“But among the polyglots who convened this month in Rochester for the annual meeting of the American Literary Translators Association — where the topic was 'The Translation of Humor, or, the Humor of Translation' — there is a sense of cautious optimism. At least some measure of levity, these dedicated professionals believe, must be able to migrate between languages. The French, after all, seem to appreciate Woody Allen.
“'It takes a bit of creativity and a bit of luck,' said David Bellos, a professor of French and comparative literature at Princeton, who, as he prepared his keynote speech for this year's conference, confessed to finding a disconcerting shortage of jokes beginning: 'A pair of translators walk into a bar.'
“'The received wisdom that you can never translate a joke is worth examining a bit more closely,' Bellos told me. The trick to translating humor, Bellos argues ... is to abandon the idea of perfect fidelity and instead try to find a joke that rings some of the same bells as the original.”
— From “Me translate funny one day” at nytimes.com
What percentage of people are right-handed?
Wisdom of the ages
“You'll never plow a field by turning it over in your mind.” — Irish proverb
“After living at home for a while, young people have kind of maxed it out.
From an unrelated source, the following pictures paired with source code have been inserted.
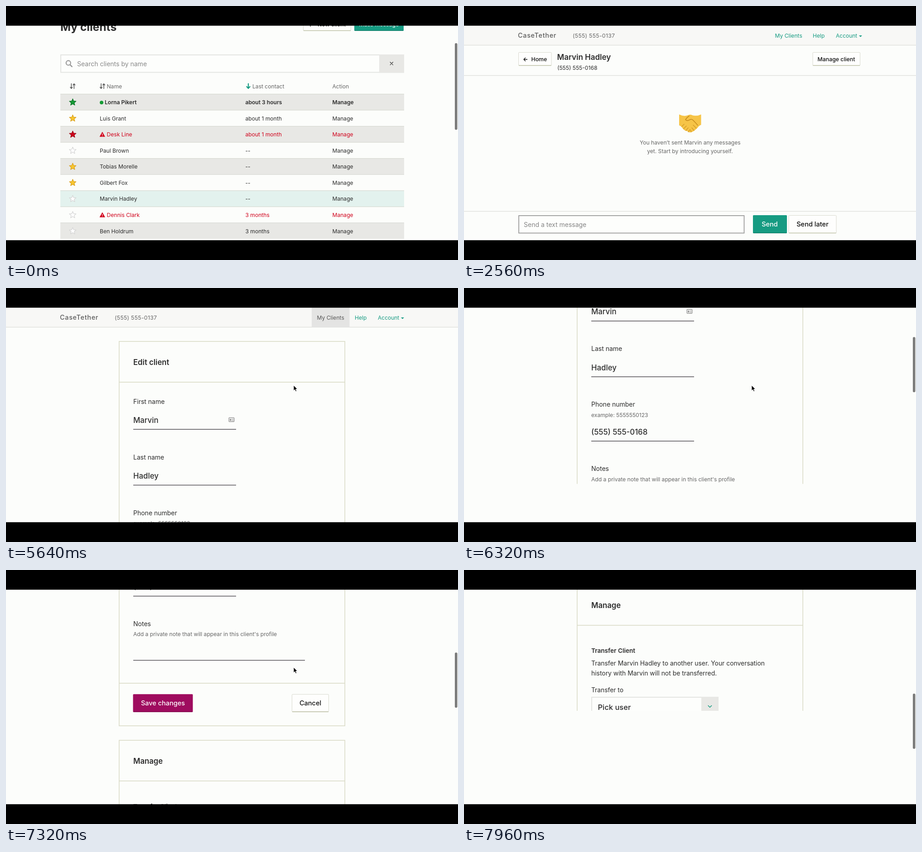
Animation, 998 px wide and 561 px high, one loop 8 s. Source, as an HTML page:

```html
<!DOCTYPE html>
<html lang="en">
<head>
<meta charset="utf-8">
<title>Client messaging walkthrough</title>
<style>
  html, body { margin: 0; width: 100%; height: 100%; overflow: hidden; background: #000; }
  svg { display: block; width: 100vw; height: 100vh; }
  text { font-family: Inter, "Liberation Sans", sans-serif; white-space: pre; }
</style>
</head>
<body>
<svg id="stage" viewBox="0 0 998 561"></svg>
<script>
const LOOP = 8000;
const PAPER = '#fcfdfb', INK = '#2c2c2c', GREY = '#666', TEAL = '#169b82', RED = '#d0021b', PANEL = '#dcddca';
const PERSON = { first: 'Marvin', last: 'Hadley', phone: '(555) 555-0168' };
const FULL_NAME = `${PERSON.first} ${PERSON.last}`;

// --- drawing helpers: text y is the middle of the capitals ---
const text = (x, y, size, str, { fill = INK, weight = 400, anchor = 'start', gap = 0 } = {}) =>
  `<text x="${x}" y="${y + size * 0.364}" font-size="${size}" font-weight="${weight}" fill="${fill}" text-anchor="${anchor}" letter-spacing="${gap}">${str}</text>`;
const rect = (x, y, w, h, fill, extra = '') =>
  `<rect x="${x}" y="${y}" width="${w}" height="${h}" fill="${fill}" ${extra}/>`;
const path = (d, fill, extra = '') => `<path d="${d}" fill="${fill}" ${extra}/>`;
const line = (x1, x2, y, color, width = 1) => rect(x1, y - width / 2, x2 - x1, width, color);
const stroke = (d, color, width) =>
  path(d, 'none', `stroke="${color}" stroke-width="${width}" stroke-linecap="round" stroke-linejoin="round"`);
const group = (id, body) => `<g id="${id}">${body}</g>`;

const outlineButton = (x, y, w, h) =>
  rect(x + .5, y + .5, w - 1, h - 1, '#fefefd', 'rx="1.5" stroke="#d9dacf"') + line(x + 1, x + w - 1, y + h - .6, '#b9bda0', 1.4);
const solidButton = (x, y, w, h, fill, shade) =>
  rect(x, y, w, h, fill, 'rx="1.5"') + line(x + 1, x + w - 1, y + h - .6, shade, 1.2);

function star(cx, cy, fill, edge) {
  const points = Array.from({ length: 10 }, (_, i) => {
    const r = i % 2 ? 3.5 : 7.8, a = i * Math.PI / 5 - Math.PI / 2;
    return `${(cx + r * Math.cos(a)).toFixed(2)},${(cy + r * Math.sin(a)).toFixed(2)}`;
  });
  return `<polygon points="${points.join(' ')}" fill="${fill}" stroke="${edge}" stroke-width="1.2" stroke-linejoin="round"/>`;
}
const warning = (x, y) =>
  path(`M${x + 5.7} ${y - 5.5}l5.7 10.3h-11.4z`, RED, `stroke="${RED}" stroke-linejoin="round" stroke-width=".6"`) +
  rect(x + 5.1, y - 2, 1.2, 3.4, '#fff') + rect(x + 5.1, y + 2.3, 1.2, 1.2, '#fff');
const sortIcon = (x, y) =>
  stroke(`M${x + 3} ${y - 5.5}v10.5m-2.3-2.6l2.3 2.8l2.3-2.8M${x + 9} ${y + 5.5}v-10.5m-2.3 2.6l2.3-2.8l2.3 2.8`, '#555', 1.5);

// --- client list ---
const TONES = {
  green: ['#159b35', '#0b7425'], gold: ['#f8c630', '#d9a01d'],
  red: ['#d0021b', '#9c0014'], none: ['#fefefe', '#d4d4d4']
};
const SHADE = '#e8e8e5';
const CLIENTS = [
  ['Lorna Pikert', 'about 3 hours', 'green', SHADE, 'new'],
  ['Luis Grant', 'about 1 month', 'gold', PAPER],
  ['Desk Line', 'about 1 month', 'red', SHADE, 'alert'],
  ['Paul Brown', '--', 'none', PAPER],
  ['Tobias Morelle', '--', 'gold', SHADE],
  ['Gilbert Fox', '--', 'gold', PAPER],
  [FULL_NAME, '--', 'none', '#e3f2ee'],
  ['Dennis Clark', '3 months', 'none', PAPER, 'alert'],
  ['Ben Holdrum', '3 months', 'none', SHADE]
];

function clientRow([name, contact, tone, back, state], i) {
  const top = 194.5 + i * 35.55, y = top + 18.2;
  const style = { fill: state === 'alert' ? RED : INK, weight: state === 'new' ? 600 : 400 };
  const nameX = { new: 218, alert: 222.5 }[state] || 207;
  const badge = state === 'new' ? `<circle cx="211" cy="${y + .6}" r="4" fill="#159b35"/>`
    : state === 'alert' ? warning(207, y) : '';
  return rect(120, top, 759, 35.55, back) + line(120, 879, top, '#d3d5cd') +
    star(147.3, y, ...TONES[tone]) + badge +
    text(nameX, y, 12.1, name, style) + text(528.5, y, 12.1, contact, style) + text(720.5, y, 12.1, 'Manage', style);
}

const listPage = () =>
  text(120, 46, 24.6, 'My clients', { weight: 700 }) +
  outlineButton(656, 20, 106, 35) + stroke('M668 41h8m-4-4v8', INK, 1.4) +
  text(688, 41, 12.3, 'New client', { weight: 500, fill: '#111' }) +
  solidButton(769, 20, 109, 35, TEAL, '#0f7a66') +
  text(823.5, 41, 12.3, 'Mass message', { weight: 500, fill: '#fff', anchor: 'middle' }) +
  rect(121, 108, 757, 38.5, '#fdfefc', 'stroke="#e4e5e2" stroke-width="2"') + rect(824, 107, 55, 40.5, SHADE) +
  stroke('M848.2 124l6.2 6.2m0-6.2l-6.2 6.2', '#333', 1.2) +
  `<circle cx="137.7" cy="125.7" r="5" fill="none" stroke="#999" stroke-width="2.2"/>` + stroke('M141.6 129.8l4 4', '#999', 2.6) +
  text(157, 127.7, 14, 'Search clients by name', { fill: '#888' }) +
  sortIcon(141.3, 177) + sortIcon(207, 177) + text(222.5, 178, 12.1, 'Name', { fill: GREY }) +
  stroke('M535 171.5v10m-3.6-3.4l3.6 4l3.6-4', TEAL, 2.2) +
  text(544, 178, 12.1, 'Last contact', { fill: GREY }) + text(720.5, 178, 12.1, 'Action', { fill: GREY }) +
  CLIENTS.map(clientRow).join('');

// --- shared navigation ---
const nav = active =>
  rect(0, 43, 998, 43.5, '#f8f8f6') + line(0, 998, 86.5, '#dededb', 1.4) +
  (active ? rect(675, 43, 83.5, 43.5, '#e4e4e3') : '') +
  text(119, 65, 14.4, 'CaseTether', { fill: '#5c5c5c', weight: 500, gap: .7 }) +
  text(240, 65.3, 12.3, '(555) 555-0137', { fill: GREY, gap: .3 }) +
  text(686.5, 65.3, 12.1, 'My Clients', { fill: active ? '#555' : TEAL }) +
  text(770, 65.3, 12.1, 'Help', { fill: TEAL }) + text(821, 65.3, 12, 'Account', { fill: TEAL }) +
  path('M872 65h7l-3.5 3.6z', TEAL);

// --- conversation ---
const handshake = () =>
  path('M475 239.5q11 5.5 20 1.5q5-2 9 .2q10 3 19.500-1.700v23q-5 2-7 5.500q-6 7-14 10.500q-6 2-9-2q-8-1-12-8q-3-4-6.500-5z', '#f6c447') +
  stroke('M497 243q-5 3-8 8q3 4 9 .5q5-3 8 1q6 6 10 11', '#c58a1c', 1.5) +
  stroke('M481 266l5-5m-1 10l6-6m-1 10l5-6m0 9l4-5M502 278l-2-4m8 1l-5-6m10 1l-7-7', '#d59b27', 1.5);

const chatPage = () => nav(false) +
  outlineButton(120, 102, 73.5, 30) + stroke('M139.500 118h-7.500m3.400-3.400l-3.400 3.400l3.400 3.400', '#111', 1.4) +
  text(148.500, 117.5, 12.3, 'Home', { weight: 500, fill: '#111' }) +
  text(205.5, 112.5, 17, FULL_NAME, { weight: 600 }) + text(206, 136.5, 12.1, PERSON.phone) +
  outlineButton(769.5, 102, 105.5, 30) +
  rect(770.2, 102.7, 104, 28, '#d8d9cd', 'id="press" stroke-width="1.500"') +
  text(822, 117.5, 12.3, 'Manage client', { weight: 500, fill: '#111', anchor: 'middle' }) +
  line(0, 998, 153.5, '#dededb', 1.4) + handshake() +
  text(499.3, 301.5, 12.1, `You haven’t sent ${PERSON.first} any messages`, { fill: GREY, anchor: 'middle' }) +
  text(499, 320.5, 12.1, 'yet. Start by introducing yourself.', { fill: GREY, anchor: 'middle' }) +
  line(0, 998, 453.5, '#dededb', 1.4) +
  rect(121, 463, 497.5, 38.5, '#fdfefc', 'stroke="#9b9b9b" stroke-width="1.8"') +
  text(132, 483, 14, 'Send a text message', { fill: '#858585' }) +
  solidButton(638, 462, 75, 40, TEAL, '#0f7a66') +
  text(675, 482, 14.5, 'Send', { weight: 500, fill: '#fff', anchor: 'middle' }) +
  outlineButton(716.5, 462, 106, 40) +
  text(769.5, 482, 14.6, 'Send later', { weight: 500, fill: '#111', anchor: 'middle' });

// --- edit form, laid out in unscrolled coordinates ---
const panel = (y, h) => rect(249.8, y, 498.4, h, 'none', `stroke="${PANEL}" stroke-width="1.7"`);
const field = (label, labelY, value, valueY) =>
  text(281, labelY, 14, label) + text(281, valueY, 16.8, value, { weight: 500 }) + line(281, 508, valueY + 20.7, '#5d5a60', 1.6);

const editPage = () => nav(true) +
  panel(118, 746) + text(281, 163.5, 16.7, 'Edit client', { weight: 600 }) + line(250, 748, 208, PANEL, 1.7) +
  field('First name', 250.5, PERSON.first, 291.5) +
  rect(492.2, 286.5, 11.5, 8.8, 'none', 'rx="1" stroke="#999" stroke-width="1.400"') +
  rect(494, 289, 3.4, 4.4, '#999') + stroke('M499 289.3h3m-3 2h3m-3 2h3', '#999', .9) +
  field('Last name', 373.5, PERSON.last, 414.7) +
  field('Phone number', 496.5, PERSON.phone, 556.8) + text(281, 519.5, 12.1, 'example: 5555550123', { fill: GREY }) +
  text(281, 638.5, 14, 'Notes') +
  text(281, 661.500, 12.1, 'Add a private note that will appear in this client\'s profile', { fill: GREY }) +
  line(281, 660, 719.3, '#5d5a60', 1.6) + line(250, 748, 770, PANEL, 1.7) +
  solidButton(280.5, 794, 132, 39.5, '#9f0c5f', '#7a0748') +
  text(346.5, 813.2, 14.5, 'Save changes', { weight: 500, fill: '#fff', anchor: 'middle' }) +
  outlineButton(631, 794, 82, 39.5) + text(672, 813.2, 14.5, 'Cancel', { weight: 500, fill: '#111', anchor: 'middle' }) +
  panel(896, 620) + text(281, 941.5, 16.7, 'Manage', { weight: 600 }) + line(250, 748, 985.7, PANEL, 1.7) +
  text(281, 1041.8, 13.6, 'Transfer Client', { weight: 600 }) +
  text(281, 1069.7, 13.9, `Transfer ${FULL_NAME} to another user. Your conversation`) +
  text(281, 1091.7, 13.9, `history with ${PERSON.first} will not be transferred.`) +
  text(281, 1128.8, 13.8, 'Transfer to') +
  rect(282, 1144.5, 279, 44, '#fdfefc', 'stroke="#e4e5e2" stroke-width="2"') + rect(524, 1143.500, 38, 46, SHADE) +
  text(295.5, 1166, 16.5, 'Pick user', { weight: 500 }) + stroke('M539.200 1163l3.700 3.700l3.700-3.700', TEAL, 1.6);

const arrow = path('M0 0v11.800l2.700-2.500l1.900 4.200l2.100-.9l-1.900-4.100h3.700z', '#000', 'stroke="#fff" stroke-width=".9"');
const hand = path('M-2.500-6q1.600-1 2 .8l.6 3q1.200-.9 2 .1q1.200-.6 1.900.4q1.500-.3 1.700 1.500q.2 4-1.600 6.300h-5.800q-1.200-2.500-3.200-4.600q-.6-1.700 1.200-1.300l1.700 1.200z', '#fff', 'stroke="#222" stroke-width="1"');

const stage = document.getElementById('stage');
stage.innerHTML = rect(0, 43, 998, 475, PAPER) +
  group('list', listPage()) + group('chat', chatPage()) +
  group('edit', editPage() + rect(0, 0, 998, 1100, PAPER, 'id="unpainted"')) +
  rect(991, 0, 5.5, 122, '#7b7b7b', 'id="bar" rx="2.700"') + group('arrow', arrow) + group('hand', hand) +
  rect(0, 0, 998, 43.5, '#000') + rect(0, 517.3, 998, 44, '#000');

const el = Object.fromEntries([...stage.querySelectorAll('[id]')].map(n => [n.id, n]));
const set = (node, attrs) => Object.entries(attrs).forEach(([k, v]) => node.setAttribute(k, v));
const show = (node, on) => node.setAttribute('visibility', on ? 'visible' : 'hidden');

// --- motion ---
const clamp = v => Math.max(0, Math.min(1, v));
const smooth = v => v * v * (3 - 2 * v);
function track(keys, t, ease = v => v) {
  const i = keys.findIndex(k => k[0] > t);
  if (i === 0) return keys[0][1];
  if (i < 0) return keys[keys.length - 1][1];
  const [t0, a] = keys[i - 1], [t1, b] = keys[i];
  return a + (b - a) * ease((t - t0) / (t1 - t0));
}
const SCROLL = [[5840, 0], [5960, 18], [6120, 90], [6320, 238.5], [6440, 335], [6560, 418], [6680, 468], [6840, 502],
  [7080, 518], [7280, 518], [7320, 519.5], [7480, 572], [7640, 660], [7800, 765], [7960, 863.5]];
const POINTER_X = [[3040, 500], [3240, 560], [3360, 560], [3600, 680], [3840, 680], [4160, 819], [5080, 819], [5600, 635]];
const POINTER_Y = [[3040, 400], [3240, 350], [3360, 350], [3600, 245], [3840, 245], [4160, 118], [5080, 118], [5600, 215]];

function render(t) {
  const onList = t < 2560, onEdit = t >= 5080, onChat = !onList && !onEdit;
  show(el.list, onList);
  show(el.chat, onChat);
  show(el.edit, onEdit);

  const scroll = track(SCROLL, t);
  set(el.edit, { transform: `translate(0 ${-scroll})` });
  set(el.unpainted, { y: t < 6440 ? 672 : 1174.5 });

  const listBar = 1 - clamp((t - 120) / 280);
  set(el.bar, onList
    ? { y: 82, height: 191.5, opacity: listBar }
    : { y: 45 + scroll * .264, height: 122, opacity: t >= 5880 ? 1 : 0 });

  const overButton = t >= 4080 && onChat;
  show(el.press, overButton);
  set(el.press, { 'fill-opacity': t < 4560 ? .6 : 1, stroke: t < 4560 ? '#c9cbb9' : '#63c4b4' });

  const at = `translate(${track(POINTER_X, t, smooth)} ${track(POINTER_Y, t, smooth)})`;
  set(el.arrow, { transform: at });
  set(el.hand, { transform: at });
  show(el.hand, overButton);
  // the pointer is off screen once the last flick carries the form away
  show(el.arrow, t >= 3080 && !overButton && t < 7800);
}

const start = performance.now();
function tick() {
  render((performance.now() - start) % LOOP);
  requestAnimationFrame(tick);
}
render(0);
requestAnimationFrame(tick);
</script>
</body>
</html>
```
They are heading to bigger, vibrant cities, predominantly, because they're looking for economic opportunity and building their social networks.” — William H. Frey, a Brookings Institution demographer, on new U.S. census data showing a big jump in young adults moving out of state.
Ninety percent. Most animals are closer to being ambidextrous.
recusant (REK-yuh-zuhnt), n. – a person who refuses to submit, comply, etc., as in: “The editorial writer thought he was being a cautious fellow, not a stubborn recusant, for declining to agree with the politician.” From the Latin recusare, “to demur, object.”
Today in history
On this date in 1775, the U.S. Navy was established; no, Mr. President, it's not big enough today.
Now you know
The first countries to grant women’s suffrage in national elections were New Zealand (1893), Australia (1902), Finland (1906) and Norway (1913).